To address some of the challenges associated with aging bridge infrastructure, this dissertation explores the development and evaluation of a novel tool for bridge inspections leveraging Augmented Reality (AR) and computer vision (CV) technologies to facilitate measurements. Named the Wearable Inspection Report Management System (WIRMS), the system supports various data entry methods and an adaptable automation workflow for defect measurements, showcasing AR's potential to improve bridge inspection efficiency and accuracy. Within this context, the work's main research goal is to understand the difference in performance between traditional field data collection methods (i.e. pen and paper) and automated methods like spoken data entry and CV-based structural defect measurements. In case of CV assistance, emphasis was placed on human-computer interaction (HCI) to understand whether partial, collaborative automation could address some of the limitations of fully automated inspection methods. The project began with comprehensive data collection through interviews, surveys, and observations at bridge sites, which informed the creation of a Virtual Reality (VR) prototype. An initial user study tested the feasibility of using voice commands for data entry in the AR environment but found it impractical. A second user study focused on optimizing interaction methods for virtual concrete crack measurements by testing different degrees of automated CV assistance. As part of this effort, major technical contributions were made to back-end technologies and CV algorithms to improve human-machine collaboration and ensure the accuracy of measurements. Results were mixed, with larger degrees of automation resulting in significant reductions in inspection time and perceived workload, but also significant increases in the amount of measurement error. The latter result is strongly associated with a lack of field robustness of CV methods, which can under-perform if conditions are not ideal. In general, hybrid techniques which allow the user to correct CV results were seen as the most favorable. Field validations with bridge inspectors showed promising potential for practical field implementation, though further refinement is needed for broader deployment. Overall, the research establishes a viable path for making AR a central component to future inspection practices, including digital data collection, automation, data analytics, and other technologies currently in development.

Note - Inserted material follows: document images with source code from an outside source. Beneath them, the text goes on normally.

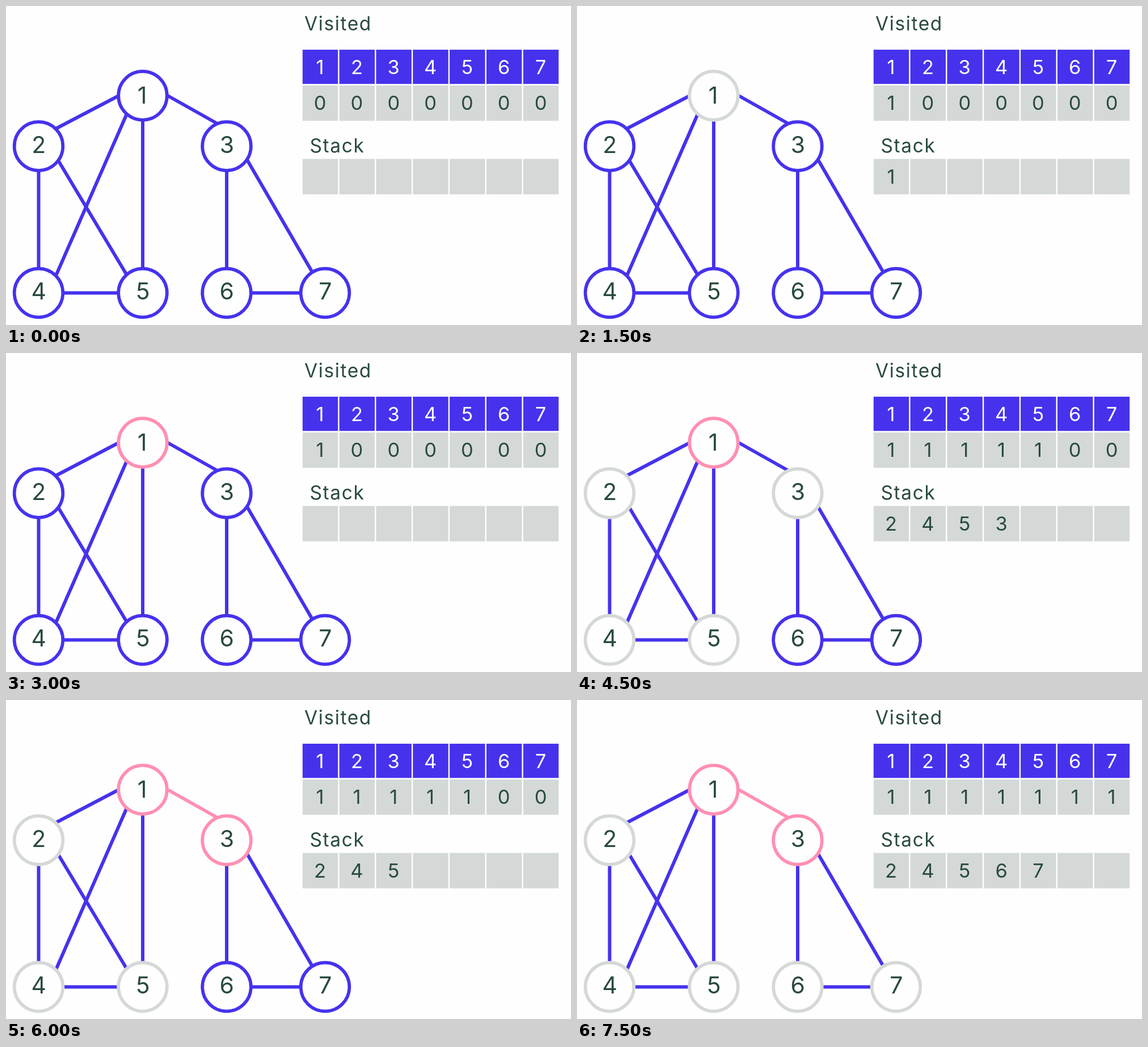
Recreate the animation shown at these times as an HTML page. Size 996 px wide and 562 px high, loop 8 s.

```html
<!DOCTYPE html>
<html lang="en">
<head>
<meta charset="utf-8">
<title>Depth-first search</title>
<style>
  html, body { margin: 0; width: 100%; height: 100%; overflow: hidden; background: #fefefe; }
  svg { display: block; width: 996px; height: 562px; }
  text { font-family: Inter, "Open Sans", sans-serif; fill: #294a3e; }
  .title { font-size: 33.5px; letter-spacing: 1.6px; }
  .digit { font-size: 34.5px; text-anchor: middle; }
  .node { font-size: 41px; }
  .head { fill: #fff; }
</style>
</head>
<body>
<svg id="stage" viewBox="0 0 996 562"></svg>
<script>
const BLUE = '#4632ed', GREY = '#d4d9d7', PINK = '#ff8fb1';
const LOOP = 8000, STEP = 1500;
const stage = document.getElementById('stage');

// Ring centres of nodes 1 to 7
const nodes = [[241, 158], [57.5, 247], [389, 247], [57.5, 505.5],
               [241, 505.5], [389, 505.5], [562.5, 505.5]];
// The ends sit under the rings
const edges = {
  '1-2': [197, 159, 88, 216],
  '1-3': [285, 158, 374, 208],
  '1-4': [213, 190, 88, 475],
  '1-5': [241, 200, 241, 463],
  '2-4': [57.5, 289, 57.5, 463],
  '2-5': [92, 272, 213, 474],
  '3-6': [389, 289, 389, 463],
  '3-7': [425, 271, 540, 469],
  '4-5': [100, 505.5, 198, 505.5],
  '6-7': [431, 505.5, 520, 505.5]
};
// Nodes put on the stack, nodes finished, edges walked
const steps = [
  { stack: '',      done: '',   path: '' },
  { stack: '1',     done: '',   path: '' },
  { stack: '',      done: '1',  path: '' },
  { stack: '2453',  done: '1',  path: '' },
  { stack: '245',   done: '13', path: '1-3' },
  { stack: '24567', done: '13', path: '1-3' }
];

function add(tag, attrs, text = '') {
  const el = document.createElementNS('http://www.w3.org/2000/svg', tag);
  for (const name in attrs) el.setAttribute(name, attrs[name]);
  el.textContent = text;
  return stage.appendChild(el);
}

function row(y, height, baseline, fill, cls, label) {
  return nodes.map((_, i) => {
    const x = 522.8 + i * 64.83;
    add('rect', { x, y, width: 62.4, height, fill });
    return add('text', { x: x + 30.8, y: baseline, class: 'digit ' + cls }, label(i));
  });
}

const lines = Object.entries(edges).map(([id, [x1, y1, x2, y2]]) =>
  ({ id, el: add('line', { x1, y1, x2, y2, 'stroke-width': 6 }) }));

const rings = nodes.map(([cx, cy], i) => {
  const ring = add('circle', { cx, cy, r: 42.8, fill: '#fefefe', 'stroke-width': 5.8 });
  add('text', { x: i ? cx + 0.3 : cx - 1, y: cy + (i > 2 ? 11.7 : i ? 12 : 14), class: 'digit node' }, i + 1);
  return ring;
});

add('text', { x: 526, y: 42.5, class: 'title' }, 'Visited');
add('text', { x: 535.5, y: 257.5, class: 'title' }, 'Stack');
row(77, 60.3, 119.5, BLUE, 'head', i => i + 1);
const visitedCells = row(140, 62.3, 183, GREY, '', () => '0');
const stackCells = row(269.5, 62.3, 312.5, GREY, '', () => '');

function show({ stack, done, path }) {
  lines.forEach(({ id, el }) => el.setAttribute('stroke', id === path ? PINK : BLUE));
  rings.forEach((ring, i) => {
    const name = String(i + 1);
    const finished = done.includes(name), waiting = stack.includes(name);
    ring.setAttribute('stroke', finished ? PINK : waiting ? GREY : BLUE);
    visitedCells[i].textContent = finished || waiting ? '1' : '0';
    stackCells[i].textContent = stack[i] || '';
  });
}

let current = -1;
function tick() {
  const index = Math.floor(performance.now() % LOOP / STEP);
  if (index !== current) show(steps[current = index]);
  requestAnimationFrame(tick);
}
tick();
</script>
</body>
</html>
```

Bridge Inspection, Infrastructure Assessment, Augmented Reality, Human in the Loop Automation, Adaptable Automation